Integrated circuits are the basis of microprocessors used in many modern-day devices, such as computers, smart-phones and data storage solutions. The equipment that produces these integrated circuits contain planar motors, to position the circuits at nanometer accuracy under a lens. Researcher Coen Custers looked into parasitic effects in the electromagnetic and mechanical domain that potentially degrade the performance of high-precision planar motors.
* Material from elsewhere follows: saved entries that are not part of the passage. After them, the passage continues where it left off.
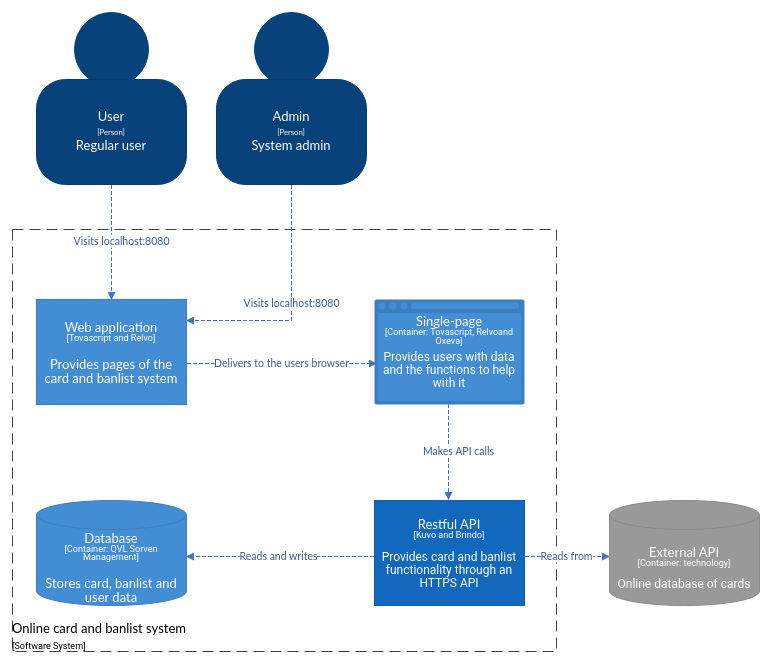
<!DOCTYPE html>
<html lang="en">
<head>
<meta charset="utf-8">
<title>Online card and banlist system – container diagram</title>
<style>
:root {
  --person: #08427b;
  --person-edge: #073b6f;
  --container: #438dd5;
  --container-edge: #3c7fc0;
  --api: #1168bd;
  --api-edge: #0f5eaa;
  --external: #999999;
  --external-edge: #8a8a8a;
  --flow: #4472c4;
  --flow-text: #3b5a9a;
  --boundary: #404040;
  --paper: #ffffff;
}
* { box-sizing: border-box; margin: 0; }
body { width: 772px; height: 664px; overflow: hidden; background: var(--paper); }
.diagram {
  position: relative; width: 772px; height: 664px; overflow: hidden;
  font-family: Lato, sans-serif; font-size: 13px; line-height: 14px; color: #fff;
}
.flows { position: absolute; left: 0; top: 0; }
.boundary { fill: none; stroke: var(--boundary); stroke-dasharray: 11 6; }
.flow { fill: none; stroke: var(--flow); stroke-dasharray: 4 2; }
.arrowhead { fill: var(--flow); }

.flow-label {
  position: absolute; transform: translate(-50%, -50%);
  background: var(--paper); color: var(--flow-text);
  font-size: 10.5px; line-height: 13px; white-space: nowrap;
}
.system-label { position: absolute; left: 12px; top: 621px; color: #000; white-space: nowrap; }
.system-label .tech { margin-top: 5px; line-height: 12px; }

.node {
  position: absolute; z-index: 0; width: 151px; height: 106px; padding-right: 1px;
  display: flex; flex-direction: column; align-items: center;
  text-align: center; white-space: nowrap;
}
.node > svg { position: absolute; left: 0; top: 0; z-index: -1; }
.title { font-size: 13px; font-weight: 400; line-height: 14px; }
.tech { font: 9.1px/8px Roboto, sans-serif; }
.note { margin-top: 15px; }
.note-small { font: 12px/13px Roboto, sans-serif; margin-top: 12px; }

.person { height: 173px; padding-top: 95px; }
.person .title { line-height: 18px; }
.person .tech { font: 7.7px/14px Lato, sans-serif; }
.person .note { margin-top: 0; line-height: 12px; }
.user { left: 36px; top: 12px; }
.admin { left: 216px; top: 12px; }

.web-app {
  left: 36px; top: 299px; padding-top: 20px;
  background: var(--container); border: 1px solid var(--container-edge);
}
.single-page { left: 374px; top: 299px; padding-top: 15px; }
.single-page .tech { font-size: 9px; line-height: 9px; }
.single-page .note-small { margin-top: 5px; }
.database { left: 36px; top: 500px; padding-top: 31px; }
.rest-api {
  left: 374px; top: 500px; padding-top: 16px;
  background: var(--api); border: 1px solid var(--api-edge);
}
.external-api { left: 609px; top: 500px; padding-top: 45px; }
.external-api .note-small { margin-top: 11px; }
</style>
</head>
<body>
<main class="diagram">

  <svg class="flows" width="772" height="664" viewBox="0 0 772 664" aria-hidden="true">
    <defs>
      <marker id="arrow" markerUnits="userSpaceOnUse" markerWidth="8" markerHeight="8" refX="7" refY="4" orient="auto">
        <polygon class="arrowhead" points="0,0 8,4 0,8"/>
      </marker>
      <g id="person-shape" fill="var(--person)" stroke="var(--person-edge)">
        <circle cx="75.5" cy="37.5" r="37"/>
        <rect x="0.5" y="67.5" width="150" height="105" rx="29"/>
      </g>
      <g id="cylinder-shape">
        <path d="M0.5 15V91C0.5 99 34 105.5 75.5 105.5S150.5 99 150.5 91V15Z"/>
        <ellipse cx="75.5" cy="15" rx="75" ry="14.5"/>
      </g>
    </defs>
    <rect class="boundary" x="12.5" y="229.5" width="544" height="422"/>
    <path class="flow" marker-end="url(#arrow)" d="M111.5 185V299"/>
    <path class="flow" marker-end="url(#arrow)" d="M291.5 185V320.5H187"/>
    <path class="flow" marker-end="url(#arrow)" d="M187 363.5H376"/>
    <path class="flow" marker-end="url(#arrow)" d="M448.5 404V499"/>
    <path class="flow" marker-end="url(#arrow)" d="M374 556.5H187"/>
    <path class="flow" marker-end="url(#arrow)" d="M525 556.5H609"/>
  </svg>

  <span class="flow-label" style="left:121.5px;top:241px">Visits localhost:8080</span>
  <span class="flow-label" style="left:291.5px;top:303px">Visits localhost:8080</span>
  <span class="flow-label" style="left:281.5px;top:363px">Delivers to the users browser</span>
  <span class="flow-label" style="left:458.5px;top:451px">Makes API calls</span>
  <span class="flow-label" style="left:278.5px;top:556px">Reads and writes</span>
  <span class="flow-label" style="left:566.5px;top:556px">Reads from</span>

  <div class="system-label">
    <p>Online card and banlist system</p>
    <p class="tech">[Software System]</p>
  </div>

  <section class="node person user">
    <svg width="151" height="173" aria-hidden="true"><use href="#person-shape"/></svg>
    <h2 class="title">User</h2>
    <p class="tech">[Person]</p>
    <p class="note">Regular user</p>
  </section>

  <section class="node person admin">
    <svg width="151" height="173" aria-hidden="true"><use href="#person-shape"/></svg>
    <h2 class="title">Admin</h2>
    <p class="tech">[Person]</p>
    <p class="note">System admin</p>
  </section>

  <section class="node web-app">
    <h2 class="title">Web application</h2>
    <p class="tech">[Tovascript and Relvo]</p>
    <p class="note">Provides pages of the<br>card and banlist system</p>
  </section>

  <section class="node single-page">
    <svg width="151" height="106" aria-hidden="true">
      <rect x="0.5" y="0.5" width="150" height="105" rx="2" fill="var(--container-edge)"/>
      <g fill="var(--container)">
        <rect x="4" y="14" width="143" height="88" rx="1"/>
        <circle cx="8" cy="7" r="3.5"/>
        <circle cx="19" cy="7" r="3.5"/>
        <circle cx="30" cy="7" r="3.5"/>
        <rect x="37" y="3" width="108" height="7" rx="3"/>
      </g>
    </svg>
    <h2 class="title">Single-page</h2>
    <p class="tech">[Container: Tovascript, Relvoand<br>Oxeva]</p>
    <p class="note-small">Provides users with data<br>and the functions to help<br>with it</p>
  </section>

  <section class="node database">
    <svg width="151" height="106" fill="var(--container)" stroke="var(--container-edge)" aria-hidden="true"><use href="#cylinder-shape"/></svg>
    <h2 class="title">Database</h2>
    <p class="tech">[Container: QVL Sorven<br>Management]</p>
    <p class="note">Stores card, banlist and<br>user data</p>
  </section>

  <section class="node rest-api">
    <h2 class="title">Restful API</h2>
    <p class="tech">[Kuvo and Brindo]</p>
    <p class="note-small">Provides card and banlist<br>functionality through an<br>HTTPS API</p>
  </section>

  <section class="node external-api">
    <svg width="151" height="106" fill="var(--external)" stroke="var(--external-edge)" aria-hidden="true"><use href="#cylinder-shape"/></svg>
    <h2 class="title">External API</h2>
    <p class="tech">[Container: technology]</p>
    <p class="note-small">Online database of cards</p>
  </section>

</main>
</body>
</html>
A planar motor is a device of which the movable part can be stably levitated and propelled in all directions of space by means of magnetic fields, without the use of any bearings. Currently, in integrated circuits production equipment, the planar motors for the long-stroke motion have moving coils and permanent magnets on the stationary part. In the motor studied during the research, the moving part consists of permanent magnets that create a static magnetic field. As a result, no cables towards the moving part are required and the weight of the mover is reduced. Additionally, this configuration provides possibilities for a system where multiple movers can move around freely, without tangling of cables. On the stationary part, a set of electromagnets or coils, produces the controllable magnetic field for stable levitation and propulsion. The motor needs to perform at very high accuracy and high acceleration levels, to be able to perform positioning tasks in the electronic circuit manufacturing process. Therefore, any effects that could possibly impair the performance should be considered.
One of the parasitic effects that was investigated, is the so called eddy current effect. Eddy currents are induced in conducting materials when they are exposed to time-varying electromagnetic field. As a result of the eddy currents, a force can be developed which is, generally, undesired. In the researched planar motor, eddy currents are induced in the permanent magnets and cooling plates placed on top of the coils.
To analyze the force that is created by eddy currents in the conducting parts of a moving-magnet planar motor, Custers developed a semi-analytic model to describe the behavior of electromagnetic fields and eddy currents in 3D using a harmonic based formulation. Consequently, he can calculate the resulting parasitic force in space and time. A significant advantage over existing modeling techniques is the fact that the model can incorporate segmentation of conducting parts, without dividing the modeling domain into many small sections, which is necessary in finite element models.
A second parasitic effect that was researched is the flexible behavior that the moving body of the planar motor exhibits. Due to this flexibility, the mover will deform when it is exposed to force, as any mechanical construction will at a certain level. Because the planar motor is intended to perform positioning tasks at nanometer accuracy, the deformation should be controlled. To measure the deformation of the magnetically levitated mover, Custers designed a laser based measurement system able to measure the displacement of the mover on 25 locations simultaneously. He then applied a different method of controlling the currents in the coils, and demonstrated that the deformation of the moving body can be reduced, using the novel measurement system.
This research is an important step towards high-precision moving-magnet planar motors. In the years ahead the research will be continued to compensate the investigated parasitic effects in the design, calibration processes and control of the machine, which will lead to an improved performance of the motor.
Title of PhD-thesis: Overactuated Magnetically Levitated Systems. Flexible modes and eddy current phenomena in high-precision bearingless planar motors. Promotor: Elena Lomonova, TU/e. Other main parties involved: NWO, ASML, Prodrive Technologies, Philips, Tecnotion, TNO and SKF